“The Port of Montreal cares about its community and its stakeholders,” Mr. Jackson says. “It has recognized that investing in sustainability is the right thing to do for our future generations.”
When cruise ships dock at the Port of Montreal each summer and other vessels over winter, they plug into a new shore power system that improves safety and enables sustainable marine operations. It means vessels can completely shut down their engines but still run their on-board systems — such as lighting, temperature control and communications through the energy provided at shore. The result is a reduction in pollution and emissions as well as noise for the people and animals that call the Port of Montreal area home.
Developed by Schneider Electric Canada, the system is part of a trend toward finding more efficient ways to provide large-scale green energy where and when it’s needed.
“We are helping ships and ports get off of diesel and onto clean electricity,” Mr. Jackson says. “It’s about reducing pollution; it’s about reducing greenhouse gas emissions; and, it’s about improving the health of port communities.”
Mr. Jackson, an electrical engineer, says Schneider Electric has a long history in the marine sector, providing shore power to the equipment aboard ships. The company was involved in developing standards for shore power solutions over a decade ago in California, where shore power is a regulatory requirement today. Schneider Electric has conducted some 50 deployments of the technology around that state and shore power is growing around the world.
But the continued adoption of sustainable solutions like shore power requires government support and the commitment of facilities like the Port of Montreal, which Mr. Jackson says, “has a phenomenal sustainability vision.”
Schneider Electric’s work at the Port of Montreal includes bringing power from Quebec Hydro into a substation that converts it to the right level for ships. It also set up the technology and infrastructure for the Port of Montreal to manage its energy and solutions long term and enable vessels to safely connect.
“The benefit for the ships that dock with us is very straightforward: it’s financial,” says Daniel Dagenais, vice-president of operations at the Port of Montreal, noting that shipping companies and terminals are also concerned about the environment. “If we can actually join environmental benefits to financial benefits — it’s just a great solution.”
Schneider Electric’s technology made sense and the port liked the support that the company provided, Mr. Dagenais says. As well as buying a product and a service, it got a partner as part of the deal.
“Schneider brought credibility to the project,” Mr. Dagenais says.

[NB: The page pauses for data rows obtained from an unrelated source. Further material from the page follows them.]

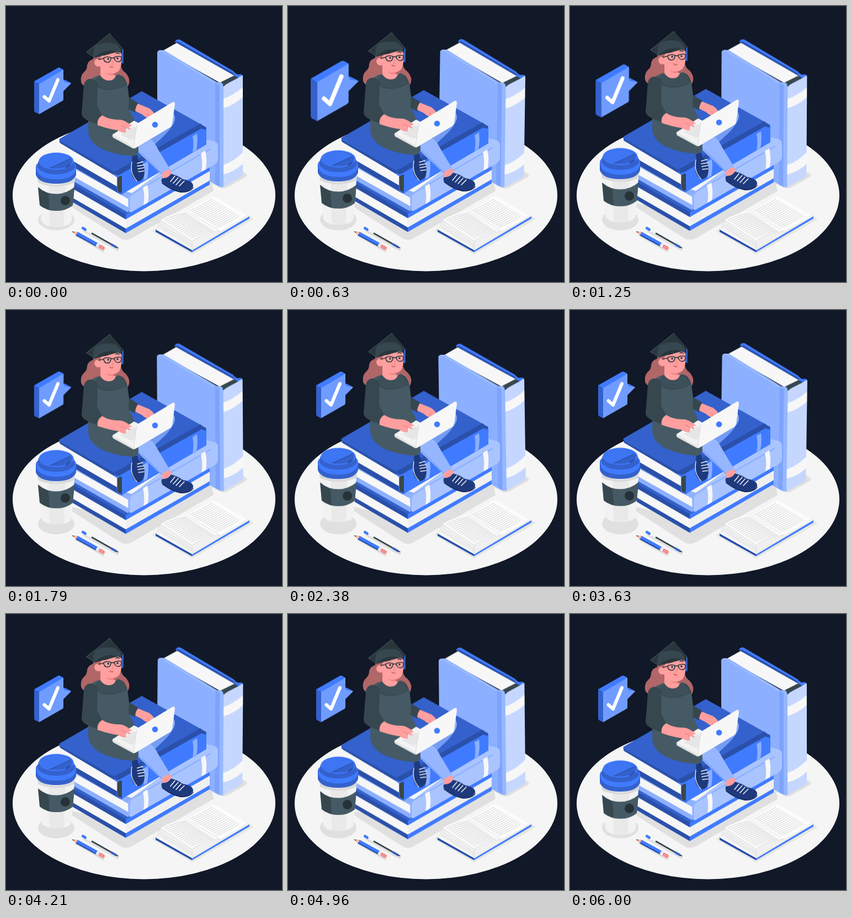
These frames come from a looping animation (500 by 500 pixels, 6040 ms). An HTML page:

```html
<!DOCTYPE html>
<html lang="en">
<head>
<meta charset="utf-8">
<title>Studying on books</title>
<style>
  html, body { margin: 0; width: 100%; height: 100%; overflow: hidden; background: #111827; }
  svg { display: block; width: 100%; height: 100%; }
  #tall { animation: sway 3020ms linear infinite; transform-origin: 352px 194px; }
  #stack { animation: lift 6040ms linear infinite; --rise: -10px; }
  #cup { animation: lift 6040ms linear infinite; --rise: -20px; }
  #bubble { animation: beat 6040ms linear infinite; transform-origin: 84.5px 153.5px; }
  @keyframes lift { 50% { transform: translateY(var(--rise)); } }
  @keyframes sway { 25% { transform: rotate(1deg); } 75% { transform: rotate(-1deg); } }
  @keyframes beat {
    0%, 30%, 40%, 60%, 100% { transform: scale(1); }
    10%, 50% { transform: scale(1.3); }
  }
  .blue { fill: #407bff; }
  .deep { fill: #3461cc; }
  .edge { fill: #2a50aa; }
  .soft { fill: #8cb0ff; }
  .pale { fill: #a9c4ff; }
  .page { fill: #f7f7f7; }
  .grey { fill: #e0e0e0; }
  .gown { fill: #455a64; }
  .dark { fill: #37474f; }
  .skin { fill: #ff9f9f; }
  .hair { fill: #b16668; }
  .navy { fill: #1e3a7d; }
  .line { fill: none; stroke-linecap: round; stroke-linejoin: round; }
</style>
</head>
<body>
<svg viewBox="0 0 500 500">
  <ellipse cx="250" cy="343" rx="238" ry="137.500" fill="#f5f5f5"/>

  <!-- ground shadows -->
  <g class="grey">
    <path d="M100 352L206 420Q217 427 229 420L376 335L369 300L217 380Z"/>
    <path d="M368 318L388 329Q395 332 402 328L434 310Q440 306 432 302L420 295Z"/>
    <ellipse cx="91" cy="387" rx="33" ry="19.500"/>
    <path d="M265 408L337 450L449 386L440 380L337 440L272 402Z" fill="#e6e6e6"/>
  </g>

  <g id="tall">
    <path class="blue" d="M306 65Q309 59 315 61L412 118Q417 124 421 124Q429 122 429 128L420 134L400 130Z"/>
    <path class="edge" d="M307 66Q309 63 313 65L411 121Q414 126 420 130L412 132Z"/>
    <path class="page" d="M284 81L309 67L415 127L391 141Z"/>
    <path class="dark" d="M389 138L413 126Q418 130 422 130L396 145Z"/>
    <path d="M393 147Q396 143 402 140L421 130Q426 126 429 126V306Q428 309 424 311L394 328Z" fill="#c5d7ff"/>
    <path class="page" d="M394 168Q410 163 429 147V165Q412 180 394 185Z"/>
    <path class="page" d="M394 288Q412 282 429 265V286Q412 301 394 305Z"/>
    <path class="soft" d="M274 86Q274 79 281 80L286 80L379 136Q383 139 388 138Q394 139 394 147V328H388L380 324L368 317L274 263Z"/>
    <path class="line" d="M275 84Q277 80 283 82L378 139Q383 143 389 141" stroke="#a3c0ff" stroke-width="1.500"/>
    <path d="M379 138Q383 142 387 142V327L379 323Z" fill="#7da3fb"/>
    <path d="M387 142Q391 138 394 146V328H387Z" fill="#96b7ff"/>
  </g>

  <g id="stack">
    <!-- bottom book -->
    <path class="edge" d="M108 340L217 403V411.500L108 348Z"/>
    <path class="blue" d="M217 403L369 316V323.500L217 411.500Z"/>
    <path class="page" d="M108 323L217 386V403L108 340Z"/>
    <path d="M217 386L369 298V316L217 403Z" fill="#f0f0f0"/>
    <path class="deep" d="M108 308L217 366L369 280V293L217 380L108 317Z"/>
    <path class="edge" d="M108 315L217 378V386.500L108 323.500Z"/>
    <path class="blue" d="M217 378L369 290.500V299L217 386.500Z"/>

    <!-- middle book -->
    <path class="page" d="M110 284L228 345L223 368L110 304Z"/>
    <path class="soft" d="M110 302L222 365V374.500L110 310.500Z"/>
    <path class="soft" d="M110 281L200 331L228 339L222 350L110 287Z"/>
    <path class="pale" d="M221 350Q222 343 228 339L360 241L377 245Q384 247 384 254V277Q384 283 378 287L228 373Q222 375 222 368Z"/>
    <path class="line" d="M223 369V350Q223 344 229 340L370 259" stroke="#8cb0ff" stroke-width="2.500"/>
    <path class="page" d="M248 329L256 324Q260 340 257 356L249 361Q252 344 248 329Z"/>
    <path class="page" d="M353 267L361 262Q365 278 362 296L354 300Q357 283 353 267Z"/>

    <!-- top book -->
    <path class="edge" d="M118 276L204 328L212 341Q206 342 200 337L118 289Z"/>
    <path class="page" d="M112 254L203 306V328L118 279Z"/>
    <path class="edge" d="M97 242L204 300L200 309L99 249Q96 247 97 242Z"/>
    <path class="deep" d="M98 240L244 155.500Q246 153.500 248 155.500L358 217L205 302Q201 304 197 301L98 245Q95 242 98 240Z"/>
    <path class="blue" d="M196 304Q196 298 204 296L352 213Q357 218 362 219Q364 222 363 228V251L212 340Q203 342 201 334V310Q197 309 196 304Z"/>
    <path class="edge" d="M196 303Q196 298 204 296L352 213Q357 218 362 219L362 224Q358 224 354 222L207 305Q200 309 196 303Z"/>
    <path class="dark" d="M202 311Q206 307 210 308V338Q205 340 202 334Z"/>
    <path class="soft" d="M338 236L346 231Q348 246 345 261L338 265Q341 250 338 236Z"/>
    <path class="soft" d="M249 286L257 281.500Q259 296 256 312L249 316Q252 301 249 286Z"/>

    <!-- legs and shoes -->
    <path class="soft" d="M295 187Q309 196 305 209Q301 222 270 250L245 262L232 256Z"/>
    <path d="M258 243L299 219Q294 230 270 249Z" fill="#749cf5"/>
    <path class="navy" d="M228 273Q234 268 239 271Q238 280 244 281Q251 288 251 300Q250 317 239 318Q230 315 227 303Q230 288 228 273Z"/>
    <path class="line" d="M228 283Q224 303 237 317" stroke="#ebebeb" stroke-width="1.300"/>
    <path class="line" d="M238 285L248 282M238 290L250 288M239 295L250 293M240 300L250 299" stroke="#f5f5f5" stroke-width="1.500"/>
    <path d="M237 262Q241 249 256 241L264 243Q271 250 274 257L298 297Q290 298 283 306L260 284Q244 270 237 262Z" fill="#96b6ff"/>
    <path class="line" d="M240 263Q252 272 283 305" stroke="#749cf5" stroke-width="1.200"/>
    <path class="skin" d="M282 304Q289 297 297 296L302 309Q292 317 284 314Z"/>
    <path class="navy" d="M283 312Q293 313 299 304Q309 306 321 314Q340 317 339 327Q332 339 316 338Q298 334 283 321Q280 315 283 312Z"/>
    <path class="line" d="M283 321Q304 337 322 337Q334 336 339 329" stroke="#15295c" stroke-width="1.500"/>
    <path class="line" d="M298 318L306 308M303 321L312 311M308 324L317 314M314 326L323 317" stroke="#f5f5f5" stroke-width="1.600"/>

    <!-- hair and gown -->
    <path class="hair" d="M161 95Q149 98 147 107Q147 115 142 119Q134 126 136 138Q139 147 150 145L214 151Q225 145 223 132Q220 123 213 118Q207 112 208 101Q185 83 161 95Z"/>
    <path class="gown" d="M152 135Q160 126 174 125Q187 130 204 124Q217 129 220 143L223 166L239 176L234 193L223 187L238 218L240 263Q238 270 230 272Q198 270 174 259Q149 246 149 225V205Z"/>
    <path class="dark" d="M223 166L240 176Q236 183 234 193L222 187Z"/>
    <path class="dark" d="M151 132Q161 131 166 139L165 181L174 198Q165 203 165 214Q142 207 138 199Q136 196 138 183L141 143Q143 134 151 132Z"/>
    <path class="line" d="M164 140Q168 151 184 151Q205 151 218 141M210 128Q216 133 218 143" stroke="#37474f" stroke-width="1.800"/>
    <path class="dark" d="M164 139Q159 130 174 125Q183 138 204 124Q217 127 217 140Q202 150 181 150Q168 149 164 139Z" opacity=".55"/>

    <!-- head -->
    <path class="skin" d="M171 108L205 106Q204 122 191 123L199 126Q196 136 184 135Q175 133 171 126Z"/>
    <path d="M181 121Q188 124 194 122L196 125Q187 127 181 121Z" fill="#ee8582"/>
    <path class="skin" d="M170 84Q188 75 209 84Q212 103 205 117Q197 125 183 121Q174 117 172 109Q162 112 160 103Q161 94 169 96Z"/>
    <path class="hair" d="M158 97Q157 84 170 79Q192 73 209 86Q192 80 180 85Q171 89 170 98Q163 93 158 97Z"/>
    <path d="M145 83L188 49L214 80L160 94Z" fill="#29373d"/>
    <path class="dark" d="M159 94Q156 77 164 71Q178 64 197 68Q209 73 209 86Q183 72 159 94Z"/>
    <path class="line" d="M146 84L188 50L213 80M146 84L159 92" stroke="#465961" stroke-width="1"/>
    <path class="line" d="M189 50L211 82" stroke="#1d292e" stroke-width="1"/>
    <path class="line" d="M211.500 81V103" stroke="#407bff" stroke-width="2"/>
    <g class="line" stroke="#263238" stroke-width="1.500">
      <path d="M177 94Q183 91 190 93.500Q190 102 184 102Q177 102 177 94ZM196 93Q203 90 209 92Q210 101 203 101Q197 101 196 93ZM190 95Q193 93 196 95M177 95L168 97"/>
      <path d="M179 89Q182 86.500 185 87.500M199 86Q202 84 205 86.500"/>
      <path d="M188 109Q191 112 194 110" stroke="#b64f55" stroke-width="1.200"/>
      <path d="M193 99Q196 106 191 106" stroke="#ee8582" stroke-width="1.200"/>
    </g>
    <g fill="#263238"><circle cx="185" cy="96" r="1.800"/><circle cx="202" cy="95" r="1.800"/></g>

    <!-- laptop and hands -->
    <path d="M193 233L232 208L276 231L233 258Q231 259 228 257L195 239Q192 237 193 233Z" fill="#e3e3e3"/>
    <path d="M193 233L232 208L274 230L232 256Z" fill="#f3f3f3"/>
    <path d="M207 233L232 218L251 228L228 243Z" fill="#e6e6e6"/>
    <path class="skin" d="M239 177Q251 182 259 185Q269 192 270 199Q268 203 263 201L257 203Q250 200 246 196L234 190Q235 182 239 177Z"/>
    <path class="skin" d="M174 198Q189 207 207 206Q216 207 228 217Q227 219 222 218L226 223Q223 225 218 221L217 229Q212 231 202 225Q190 224 166 216Q164 205 174 198Z"/>
    <path class="line" d="M217 221Q212 216 208 217M258 201Q260 198 256 195" stroke="#ee8582" stroke-width="1.200"/>
    <path d="M237 217Q237 213 241 211L302 174Q306 173 306 178L301 214Q300 218 297 220L235 257Q231 258 231 254Z" fill="#f7f7f7"/>
    <path class="line" d="M237 216L231 256" stroke="#dedede" stroke-width="1.200"/>
    <circle class="blue" cx="270" cy="215" r="5.300"/>
  </g>

  <g id="cup">
    <path d="M57 306H125L119 388Q117 400 91 400Q67 400 64 388Z" fill="#f2f2f2"/>
    <path d="M77 308H108L105 398Q91 401 79 398Z" fill="#e9e9e9"/>
    <path d="M57 312Q90 336 125 312L124 320Q91 334 58 320Z" fill="#d9d9d9"/>
    <path class="dark" d="M58 328Q73 341 92 341Q112 341 124 328L121 361Q109 371 91 371Q73 371 61 361Z"/>
    <path class="gown" d="M77 339Q104 345 124 328L121 361Q104 375 79 369Z"/>
    <circle cx="107.500" cy="352.500" r="8.500" fill="#263238"/>
    <path class="deep" d="M54 291Q55 285 60 284H121Q127 285 127 291V306Q121 322 91 322Q60 322 54 306Z"/>
    <path class="blue" d="M59 282L55 291Q54 302 64 308Q75 314 91 314Q108 314 118 308Q128 302 127 291L122 280Z"/>
    <path class="deep" d="M59 280L57 292Q66 305 91 305Q116 305 125 292L122 280Z"/>
    <ellipse class="blue" cx="91" cy="281" rx="31.500" ry="15.500"/>
    <ellipse class="deep" cx="91" cy="281" rx="29" ry="13.500"/>
    <path d="M62 281Q64 269 90 267.500Q109 268 117 276L79 293Q64 290 62 281Z" fill="#3d75f2"/>
    <path class="edge" d="M108 292Q112 287 118 286Q118 290 108 294Z"/>
    <path class="line" d="M80 294L116 277" stroke="#2a50aa" stroke-width="1.200"/>
  </g>

  <g id="bubble">
    <path class="blue" d="M51 136.500L94 112Q96 111 98 112L104 115.500V134L118 140L104 154L60 142Z"/>
    <path class="deep" d="M51 136.500L60 141.500V196L53 192.500Q51 191 51 189Z"/>
    <path d="M60 141.500L104 115.500V134L107 137L118 140L104 154V169Q104 171 102 172L60 196Z" fill="#709cff"/>
    <path class="blue" d="M104 133L107 134L118 139.500L106 138Z"/>
    <path class="line" d="M69.500 164.500L78 172L94 133.500" stroke="#fff" stroke-width="6"/>
  </g>

  <!-- open book -->
  <path class="blue" d="M271 406L337 443L441 381V385L337 446L271 409Z"/>
  <path class="edge" d="M271 405L337 442V446L271 409Z"/>
  <path d="M274 402L337 438V442L272 405Z" fill="#fafafa"/>
  <path d="M337 438L438 378V381L337 442Z" fill="#ebebeb"/>
  <path d="M274 402L281 387L388 407L434 378L439 380L337 440Z" fill="#f0f0f0"/>
  <path d="M327 372Q350 360 371 346Q376 343 381 347L436 379Q412 396 386 408Z" fill="#fcfcfc"/>
  <path d="M280 388Q301 374 328 372L387 408Q357 410 337 426Z" fill="#fafafa"/>
  <path class="line" d="M274 402L280 388L337 426V441M328 372L387 408Q358 410 337 426M279 395L337 432M277 399L337 436" stroke="#d9d9d9" stroke-width=".8"/>
  <path id="print" class="line" stroke="#cbcbcb" stroke-width=".9"/>

  <!-- pencil and pen -->
  <g class="line">
    <path d="M127 416L176 444M142 408L202 442" stroke="#e0e0e0" stroke-width="4"/>
    <path d="M128 412L168 434" stroke="#407bff" stroke-width="7" stroke-linecap="butt"/>
    <path d="M126.500 414.500L166.500 436.500" stroke="#2a50aa" stroke-width="2.200" stroke-linecap="butt"/>
    <path d="M164 432L170 435.500" stroke="#e8edf8" stroke-width="7.500" stroke-linecap="butt"/>
    <path d="M171 436L175.500 438.500" stroke="#f28f8f" stroke-width="7"/>
    <path d="M156 412L193 433" stroke="#37474f" stroke-width="2.800"/>
    <path d="M191 432L199 436.500" stroke="#3461cc" stroke-width="4"/>
    <path d="M200 437L203 438.500" stroke="#263238" stroke-width="1.500"/>
    <path d="M139.500 402.500L143.500 405" stroke="#407bff" stroke-width="5"/>
  </g>
  <path d="M119.500 408.500L130 409L126.500 415.500Z" fill="#ffb5a8"/>
  <path d="M119.500 408.500L123.500 408.700L122.500 411Z" fill="#263238"/>
</svg>
<script>
  // Ruled text on both pages of the open book
  let d = "";
  for (let i = 0; i < 15; i++) {
    const x = i * 3.55, y = i * 2.15;
    d += `M${333 + x} ${371 + y}q22 -9 40 -21.500`;
    d += `M${287 + x * 0.98} ${388 + y * 1.07}q17 -10 40 -13`;
  }
  document.getElementById("print").setAttribute("d", d);
</script>
</body>
</html>
```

He says Schneider Electric's shore power solution helped the port reduce 2,800 tonnes of greenhouse gas emissions (GHGs) annually. It has received a prestigious environmental award from the Quebec Transportation Association, which is given to projects in the province that reduce the environmental impact of transportation.
It’s this type of recognition that enables the Port of Montreal to “strengthen its positioning as a sustainable port and a leader in green marine initiatives,” Mr. Jackson says.
There’s an echo of this trend across the country. The Port of Vancouver recently installed shore power for its container ships with the support of Schneider Electric, estimating the project will play a massive role in reducing total greenhouse gas emissions at the site.
New ships are being built to run on-shore power, while existing vessels are being retrofitted to connect, Mr. Jackson says. The early focus has been on cruise and container ships, and he expects shore power to soon come to “bulkers” carrying goods like grain, as well as tankers.
As the rest of the marine industry works towards implementing the available solutions that embrace sustainability, the Port of Montreal continues to find ways to improve its sustainability goals and contribute positively to the health of their community. “It’s a lesson all industries can and should learn from,” Mr. Jackson says.